### PROBLEM STATEMENT
Lines holding the string "stage": copy each one from the listing below.

### RECORDS TO USE

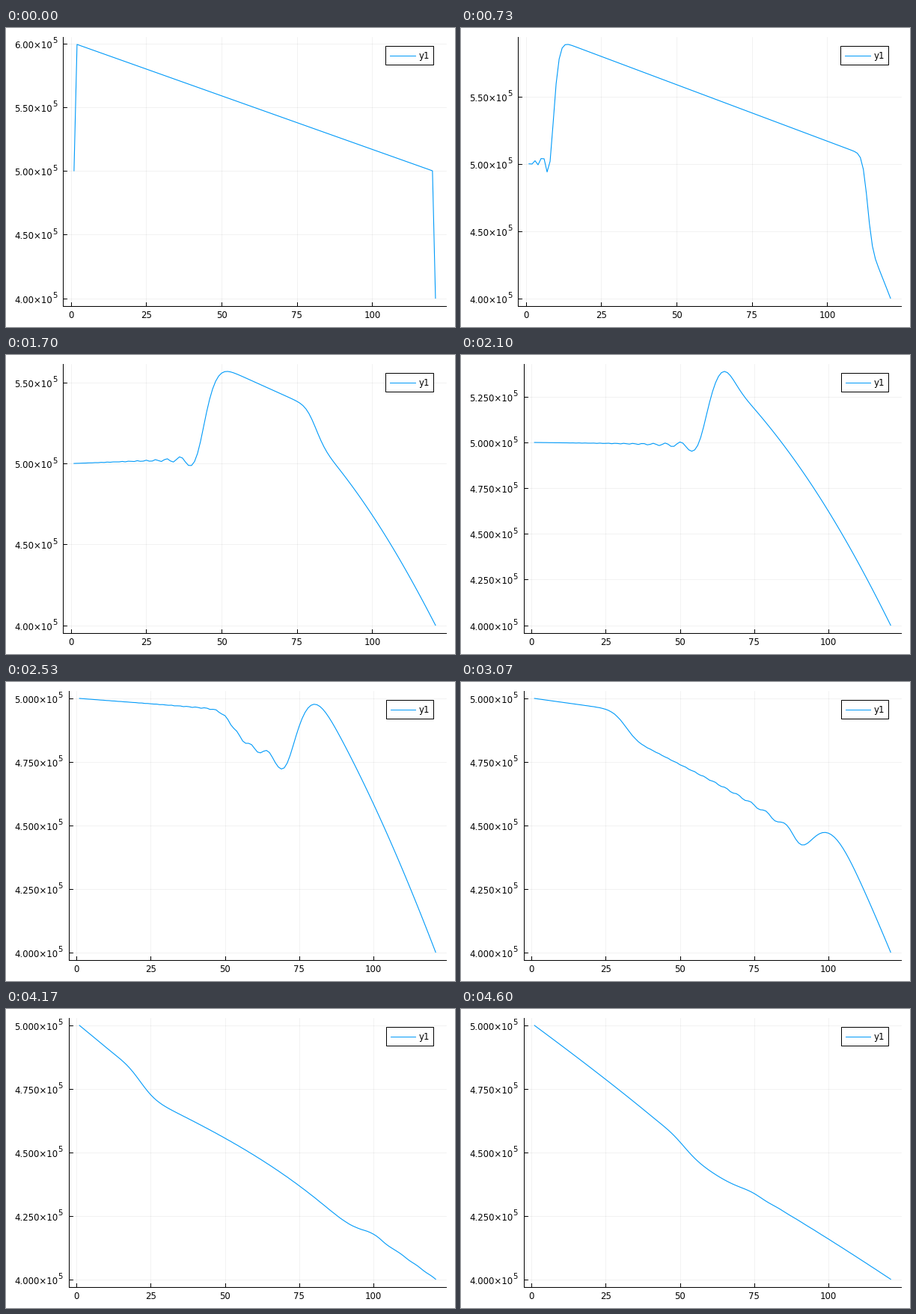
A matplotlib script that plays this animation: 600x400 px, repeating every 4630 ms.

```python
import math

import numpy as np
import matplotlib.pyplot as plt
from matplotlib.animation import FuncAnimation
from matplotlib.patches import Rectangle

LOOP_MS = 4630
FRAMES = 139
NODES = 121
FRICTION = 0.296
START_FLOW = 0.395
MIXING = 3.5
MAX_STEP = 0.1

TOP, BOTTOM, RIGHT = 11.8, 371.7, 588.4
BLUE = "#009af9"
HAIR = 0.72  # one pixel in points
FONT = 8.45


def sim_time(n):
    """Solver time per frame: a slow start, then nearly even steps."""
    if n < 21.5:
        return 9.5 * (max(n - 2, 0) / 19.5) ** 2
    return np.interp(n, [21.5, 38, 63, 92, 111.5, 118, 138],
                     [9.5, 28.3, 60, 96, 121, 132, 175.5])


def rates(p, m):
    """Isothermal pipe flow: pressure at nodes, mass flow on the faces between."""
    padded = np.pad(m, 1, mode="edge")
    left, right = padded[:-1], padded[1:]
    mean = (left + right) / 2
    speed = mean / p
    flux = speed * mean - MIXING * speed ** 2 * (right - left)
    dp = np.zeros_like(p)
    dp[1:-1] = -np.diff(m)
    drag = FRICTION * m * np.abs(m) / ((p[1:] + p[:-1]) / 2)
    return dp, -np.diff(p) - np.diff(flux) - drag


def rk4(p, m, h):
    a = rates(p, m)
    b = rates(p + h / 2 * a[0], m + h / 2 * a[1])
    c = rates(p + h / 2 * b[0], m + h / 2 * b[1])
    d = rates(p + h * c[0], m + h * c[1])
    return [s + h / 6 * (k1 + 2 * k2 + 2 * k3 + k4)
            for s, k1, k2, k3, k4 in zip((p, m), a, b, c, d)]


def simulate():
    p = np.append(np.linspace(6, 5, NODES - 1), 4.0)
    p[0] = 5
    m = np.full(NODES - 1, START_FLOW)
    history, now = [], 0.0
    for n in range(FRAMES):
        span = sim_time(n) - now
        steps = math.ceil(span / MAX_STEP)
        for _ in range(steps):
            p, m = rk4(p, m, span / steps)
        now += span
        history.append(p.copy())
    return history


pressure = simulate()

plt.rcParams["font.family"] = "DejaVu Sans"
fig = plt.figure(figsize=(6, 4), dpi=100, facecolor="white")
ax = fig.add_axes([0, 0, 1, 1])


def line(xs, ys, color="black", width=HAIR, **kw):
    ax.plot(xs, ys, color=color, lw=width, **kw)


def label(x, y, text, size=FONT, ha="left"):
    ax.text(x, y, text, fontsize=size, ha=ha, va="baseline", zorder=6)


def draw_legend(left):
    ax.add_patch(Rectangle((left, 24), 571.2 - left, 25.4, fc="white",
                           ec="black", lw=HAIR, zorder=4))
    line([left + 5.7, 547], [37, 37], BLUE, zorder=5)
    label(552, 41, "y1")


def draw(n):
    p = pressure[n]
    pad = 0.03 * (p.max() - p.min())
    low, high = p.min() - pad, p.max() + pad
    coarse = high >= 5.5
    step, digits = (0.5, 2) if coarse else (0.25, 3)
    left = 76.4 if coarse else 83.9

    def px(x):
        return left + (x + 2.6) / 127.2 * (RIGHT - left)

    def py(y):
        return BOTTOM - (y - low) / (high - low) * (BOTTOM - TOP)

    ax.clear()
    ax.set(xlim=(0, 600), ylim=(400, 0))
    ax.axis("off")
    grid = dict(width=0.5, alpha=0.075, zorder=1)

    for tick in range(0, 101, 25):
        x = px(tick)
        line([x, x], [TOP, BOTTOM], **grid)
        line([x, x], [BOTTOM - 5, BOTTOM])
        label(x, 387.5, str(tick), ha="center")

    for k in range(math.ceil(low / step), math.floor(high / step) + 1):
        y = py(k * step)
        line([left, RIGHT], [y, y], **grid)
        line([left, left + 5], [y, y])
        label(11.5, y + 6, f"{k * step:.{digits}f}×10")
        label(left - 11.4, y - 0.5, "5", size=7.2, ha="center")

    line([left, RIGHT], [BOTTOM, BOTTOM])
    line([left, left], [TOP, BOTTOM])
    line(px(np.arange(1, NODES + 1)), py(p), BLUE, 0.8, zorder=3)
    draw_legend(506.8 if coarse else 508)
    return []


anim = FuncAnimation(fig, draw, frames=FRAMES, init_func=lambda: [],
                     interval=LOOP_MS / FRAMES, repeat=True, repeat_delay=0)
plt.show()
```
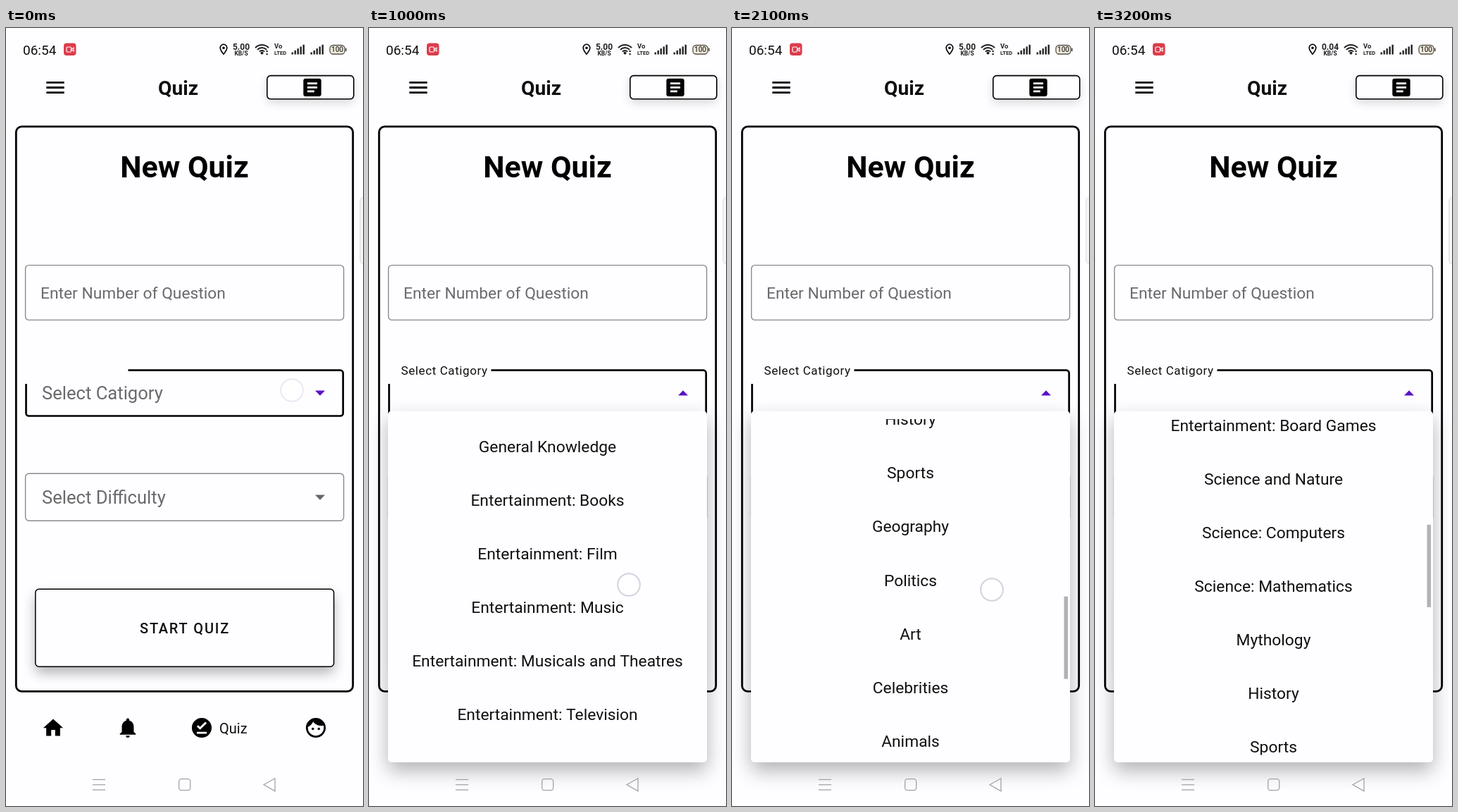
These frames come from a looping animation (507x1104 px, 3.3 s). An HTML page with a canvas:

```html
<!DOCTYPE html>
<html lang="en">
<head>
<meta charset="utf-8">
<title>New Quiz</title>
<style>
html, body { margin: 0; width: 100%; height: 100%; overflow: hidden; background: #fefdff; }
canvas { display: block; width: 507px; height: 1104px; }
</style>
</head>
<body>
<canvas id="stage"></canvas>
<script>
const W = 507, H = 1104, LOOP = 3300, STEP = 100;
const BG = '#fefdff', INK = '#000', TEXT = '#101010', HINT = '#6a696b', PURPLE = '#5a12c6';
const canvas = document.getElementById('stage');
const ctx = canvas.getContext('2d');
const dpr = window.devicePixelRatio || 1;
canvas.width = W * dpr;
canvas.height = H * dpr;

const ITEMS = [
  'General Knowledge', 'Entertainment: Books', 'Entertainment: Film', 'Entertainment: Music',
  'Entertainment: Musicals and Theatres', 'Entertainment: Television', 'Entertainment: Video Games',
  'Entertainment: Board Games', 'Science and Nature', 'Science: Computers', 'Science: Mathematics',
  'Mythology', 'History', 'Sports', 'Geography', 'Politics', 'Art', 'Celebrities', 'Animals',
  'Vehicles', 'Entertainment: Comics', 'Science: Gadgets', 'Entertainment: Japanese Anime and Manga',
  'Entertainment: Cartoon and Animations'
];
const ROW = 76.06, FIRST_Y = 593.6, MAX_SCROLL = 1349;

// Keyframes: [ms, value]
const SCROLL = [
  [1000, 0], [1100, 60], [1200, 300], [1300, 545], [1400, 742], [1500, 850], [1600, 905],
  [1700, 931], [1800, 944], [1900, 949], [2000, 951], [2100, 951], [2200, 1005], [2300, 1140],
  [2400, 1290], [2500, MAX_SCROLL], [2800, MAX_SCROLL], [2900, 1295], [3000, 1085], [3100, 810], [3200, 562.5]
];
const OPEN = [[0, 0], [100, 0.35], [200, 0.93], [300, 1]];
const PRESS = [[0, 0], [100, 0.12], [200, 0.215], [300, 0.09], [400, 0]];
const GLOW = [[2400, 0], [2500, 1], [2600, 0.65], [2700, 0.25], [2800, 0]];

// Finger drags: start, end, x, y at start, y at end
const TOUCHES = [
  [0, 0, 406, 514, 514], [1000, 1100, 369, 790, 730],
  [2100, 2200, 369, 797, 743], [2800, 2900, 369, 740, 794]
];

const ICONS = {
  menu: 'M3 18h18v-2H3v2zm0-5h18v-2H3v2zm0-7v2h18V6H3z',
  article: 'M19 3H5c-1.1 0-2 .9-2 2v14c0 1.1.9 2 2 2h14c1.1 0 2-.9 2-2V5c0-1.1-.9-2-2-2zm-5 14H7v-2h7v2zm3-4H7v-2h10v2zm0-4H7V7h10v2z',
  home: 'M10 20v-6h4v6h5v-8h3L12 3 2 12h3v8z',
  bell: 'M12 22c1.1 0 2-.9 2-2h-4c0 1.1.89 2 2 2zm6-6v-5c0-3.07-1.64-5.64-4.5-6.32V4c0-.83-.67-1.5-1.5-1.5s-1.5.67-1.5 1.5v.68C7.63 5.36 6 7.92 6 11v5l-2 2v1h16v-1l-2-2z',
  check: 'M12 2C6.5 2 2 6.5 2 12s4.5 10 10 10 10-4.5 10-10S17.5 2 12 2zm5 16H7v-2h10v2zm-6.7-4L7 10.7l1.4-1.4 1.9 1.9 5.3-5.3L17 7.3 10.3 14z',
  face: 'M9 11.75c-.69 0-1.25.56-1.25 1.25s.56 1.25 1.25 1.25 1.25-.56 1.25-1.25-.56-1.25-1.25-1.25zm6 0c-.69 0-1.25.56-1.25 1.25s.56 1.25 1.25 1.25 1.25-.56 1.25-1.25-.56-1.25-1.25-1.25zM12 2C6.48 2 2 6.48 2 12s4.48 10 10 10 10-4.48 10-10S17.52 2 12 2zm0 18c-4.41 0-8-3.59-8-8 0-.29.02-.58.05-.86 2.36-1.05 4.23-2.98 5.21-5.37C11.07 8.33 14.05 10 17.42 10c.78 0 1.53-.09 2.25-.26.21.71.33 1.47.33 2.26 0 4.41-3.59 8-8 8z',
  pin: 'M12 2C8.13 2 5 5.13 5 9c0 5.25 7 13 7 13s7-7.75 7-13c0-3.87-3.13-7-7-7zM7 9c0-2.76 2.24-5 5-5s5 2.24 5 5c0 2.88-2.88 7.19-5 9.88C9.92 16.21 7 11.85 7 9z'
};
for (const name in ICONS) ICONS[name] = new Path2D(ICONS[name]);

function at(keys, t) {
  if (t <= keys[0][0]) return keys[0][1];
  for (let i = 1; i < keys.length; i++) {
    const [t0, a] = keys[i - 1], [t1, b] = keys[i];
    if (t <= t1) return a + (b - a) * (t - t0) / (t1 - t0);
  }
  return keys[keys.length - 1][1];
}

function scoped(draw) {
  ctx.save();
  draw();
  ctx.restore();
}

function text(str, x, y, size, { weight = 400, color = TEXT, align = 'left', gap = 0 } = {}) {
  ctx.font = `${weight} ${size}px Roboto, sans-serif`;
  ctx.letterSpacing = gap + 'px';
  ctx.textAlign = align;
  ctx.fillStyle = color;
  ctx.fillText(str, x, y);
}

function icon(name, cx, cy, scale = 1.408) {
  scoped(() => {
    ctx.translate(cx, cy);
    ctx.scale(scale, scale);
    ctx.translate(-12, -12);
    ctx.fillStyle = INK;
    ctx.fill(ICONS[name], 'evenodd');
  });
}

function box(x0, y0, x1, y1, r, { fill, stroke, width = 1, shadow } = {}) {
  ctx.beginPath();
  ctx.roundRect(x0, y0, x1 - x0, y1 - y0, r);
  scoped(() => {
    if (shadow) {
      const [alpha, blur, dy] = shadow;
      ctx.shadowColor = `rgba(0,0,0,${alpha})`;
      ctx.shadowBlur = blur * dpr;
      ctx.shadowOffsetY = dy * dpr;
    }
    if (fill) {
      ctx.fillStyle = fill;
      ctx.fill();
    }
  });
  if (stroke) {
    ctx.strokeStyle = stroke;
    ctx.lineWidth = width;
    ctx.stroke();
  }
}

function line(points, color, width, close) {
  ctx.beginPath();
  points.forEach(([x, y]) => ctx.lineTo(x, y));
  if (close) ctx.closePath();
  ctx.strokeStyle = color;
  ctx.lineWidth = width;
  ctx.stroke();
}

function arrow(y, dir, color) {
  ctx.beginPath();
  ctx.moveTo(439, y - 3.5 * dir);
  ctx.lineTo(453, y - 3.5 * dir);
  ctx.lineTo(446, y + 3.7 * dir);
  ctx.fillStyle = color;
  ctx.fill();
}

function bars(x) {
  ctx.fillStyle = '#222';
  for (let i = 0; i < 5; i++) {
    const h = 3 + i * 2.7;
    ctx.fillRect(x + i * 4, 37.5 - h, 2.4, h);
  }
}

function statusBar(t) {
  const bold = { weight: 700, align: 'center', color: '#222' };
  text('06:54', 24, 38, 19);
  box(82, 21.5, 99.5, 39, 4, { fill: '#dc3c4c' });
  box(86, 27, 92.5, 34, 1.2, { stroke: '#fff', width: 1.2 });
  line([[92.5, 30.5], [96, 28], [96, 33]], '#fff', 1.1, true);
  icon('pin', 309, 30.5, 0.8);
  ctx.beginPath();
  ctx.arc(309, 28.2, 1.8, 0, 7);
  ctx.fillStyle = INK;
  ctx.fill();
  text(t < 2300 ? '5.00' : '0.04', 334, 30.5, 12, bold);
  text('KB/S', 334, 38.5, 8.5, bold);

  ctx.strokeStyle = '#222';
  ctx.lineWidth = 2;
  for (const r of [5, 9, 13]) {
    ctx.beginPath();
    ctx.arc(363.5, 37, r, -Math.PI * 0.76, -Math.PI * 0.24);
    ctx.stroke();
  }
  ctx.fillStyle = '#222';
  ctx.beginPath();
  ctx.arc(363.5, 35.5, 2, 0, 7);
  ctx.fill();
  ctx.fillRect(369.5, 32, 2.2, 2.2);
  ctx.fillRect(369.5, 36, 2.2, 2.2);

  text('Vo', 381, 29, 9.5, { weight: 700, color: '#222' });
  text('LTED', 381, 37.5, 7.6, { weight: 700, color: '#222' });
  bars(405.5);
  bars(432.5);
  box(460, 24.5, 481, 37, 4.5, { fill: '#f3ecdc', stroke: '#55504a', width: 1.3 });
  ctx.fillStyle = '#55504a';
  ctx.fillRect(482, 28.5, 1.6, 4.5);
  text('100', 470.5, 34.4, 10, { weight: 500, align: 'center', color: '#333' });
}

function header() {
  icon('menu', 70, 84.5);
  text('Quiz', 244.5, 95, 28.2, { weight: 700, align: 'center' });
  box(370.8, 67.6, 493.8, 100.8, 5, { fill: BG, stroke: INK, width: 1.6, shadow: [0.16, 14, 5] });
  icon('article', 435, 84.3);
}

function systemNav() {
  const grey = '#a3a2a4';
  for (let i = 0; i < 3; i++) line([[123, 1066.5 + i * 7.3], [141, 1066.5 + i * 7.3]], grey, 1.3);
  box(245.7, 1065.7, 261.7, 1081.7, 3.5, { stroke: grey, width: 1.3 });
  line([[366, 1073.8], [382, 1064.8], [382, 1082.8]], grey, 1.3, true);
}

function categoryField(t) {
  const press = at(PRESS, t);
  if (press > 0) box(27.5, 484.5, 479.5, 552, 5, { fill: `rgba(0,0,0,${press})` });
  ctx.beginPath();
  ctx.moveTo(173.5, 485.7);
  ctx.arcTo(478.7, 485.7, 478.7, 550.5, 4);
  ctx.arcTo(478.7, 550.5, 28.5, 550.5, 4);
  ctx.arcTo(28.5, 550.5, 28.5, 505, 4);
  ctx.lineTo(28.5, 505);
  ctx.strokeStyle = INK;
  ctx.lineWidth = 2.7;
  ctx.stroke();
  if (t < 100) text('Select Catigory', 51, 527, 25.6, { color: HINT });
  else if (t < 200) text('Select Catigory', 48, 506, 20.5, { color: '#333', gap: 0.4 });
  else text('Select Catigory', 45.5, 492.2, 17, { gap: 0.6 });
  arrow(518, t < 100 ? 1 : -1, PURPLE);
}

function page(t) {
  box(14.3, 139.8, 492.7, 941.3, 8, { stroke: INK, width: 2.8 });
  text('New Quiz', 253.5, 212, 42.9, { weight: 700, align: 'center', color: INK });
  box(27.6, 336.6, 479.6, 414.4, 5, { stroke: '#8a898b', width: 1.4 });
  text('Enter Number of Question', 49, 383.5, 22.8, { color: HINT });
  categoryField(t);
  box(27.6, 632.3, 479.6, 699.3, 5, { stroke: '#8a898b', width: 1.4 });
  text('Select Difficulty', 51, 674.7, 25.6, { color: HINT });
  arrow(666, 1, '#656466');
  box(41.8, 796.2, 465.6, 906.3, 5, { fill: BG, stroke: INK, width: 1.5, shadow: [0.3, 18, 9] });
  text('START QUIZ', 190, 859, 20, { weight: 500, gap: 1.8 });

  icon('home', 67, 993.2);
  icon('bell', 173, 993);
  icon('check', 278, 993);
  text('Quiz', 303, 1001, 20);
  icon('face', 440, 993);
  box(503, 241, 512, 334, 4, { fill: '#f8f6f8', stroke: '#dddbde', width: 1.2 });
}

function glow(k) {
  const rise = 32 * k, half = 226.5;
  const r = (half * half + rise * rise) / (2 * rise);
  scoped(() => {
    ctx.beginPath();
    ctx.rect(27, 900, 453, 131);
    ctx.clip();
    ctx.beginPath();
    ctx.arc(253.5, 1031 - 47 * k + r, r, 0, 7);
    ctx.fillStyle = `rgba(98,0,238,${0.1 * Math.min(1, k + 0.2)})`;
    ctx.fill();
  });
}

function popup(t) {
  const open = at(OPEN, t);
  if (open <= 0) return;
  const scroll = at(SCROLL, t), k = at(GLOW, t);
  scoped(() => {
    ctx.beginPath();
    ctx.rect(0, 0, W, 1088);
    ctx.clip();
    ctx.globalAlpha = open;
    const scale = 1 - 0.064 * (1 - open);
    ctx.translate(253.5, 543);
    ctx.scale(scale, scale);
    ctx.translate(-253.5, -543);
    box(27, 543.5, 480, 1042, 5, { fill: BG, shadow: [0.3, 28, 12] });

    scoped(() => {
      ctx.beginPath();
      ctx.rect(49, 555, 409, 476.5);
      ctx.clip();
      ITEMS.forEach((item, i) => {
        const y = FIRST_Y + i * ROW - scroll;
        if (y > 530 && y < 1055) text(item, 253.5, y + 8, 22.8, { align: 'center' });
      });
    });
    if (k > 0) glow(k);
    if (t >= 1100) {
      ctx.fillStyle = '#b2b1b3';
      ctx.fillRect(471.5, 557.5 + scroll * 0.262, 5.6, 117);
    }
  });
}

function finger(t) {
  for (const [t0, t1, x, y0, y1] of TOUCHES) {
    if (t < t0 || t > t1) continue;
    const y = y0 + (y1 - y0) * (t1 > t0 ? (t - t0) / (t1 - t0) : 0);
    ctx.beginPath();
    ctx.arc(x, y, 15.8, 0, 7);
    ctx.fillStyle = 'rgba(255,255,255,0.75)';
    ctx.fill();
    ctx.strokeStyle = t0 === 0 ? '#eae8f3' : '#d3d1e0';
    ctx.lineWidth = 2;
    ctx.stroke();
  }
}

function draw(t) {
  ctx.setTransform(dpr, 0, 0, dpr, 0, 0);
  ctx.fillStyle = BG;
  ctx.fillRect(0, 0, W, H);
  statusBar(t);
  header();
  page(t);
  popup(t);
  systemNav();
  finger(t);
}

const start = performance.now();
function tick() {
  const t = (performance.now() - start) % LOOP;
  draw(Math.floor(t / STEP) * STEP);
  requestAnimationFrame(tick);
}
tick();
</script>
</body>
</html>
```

### TASK SOLUTION
<canvas id="stage"></canvas>
const canvas = document.getElementById('stage');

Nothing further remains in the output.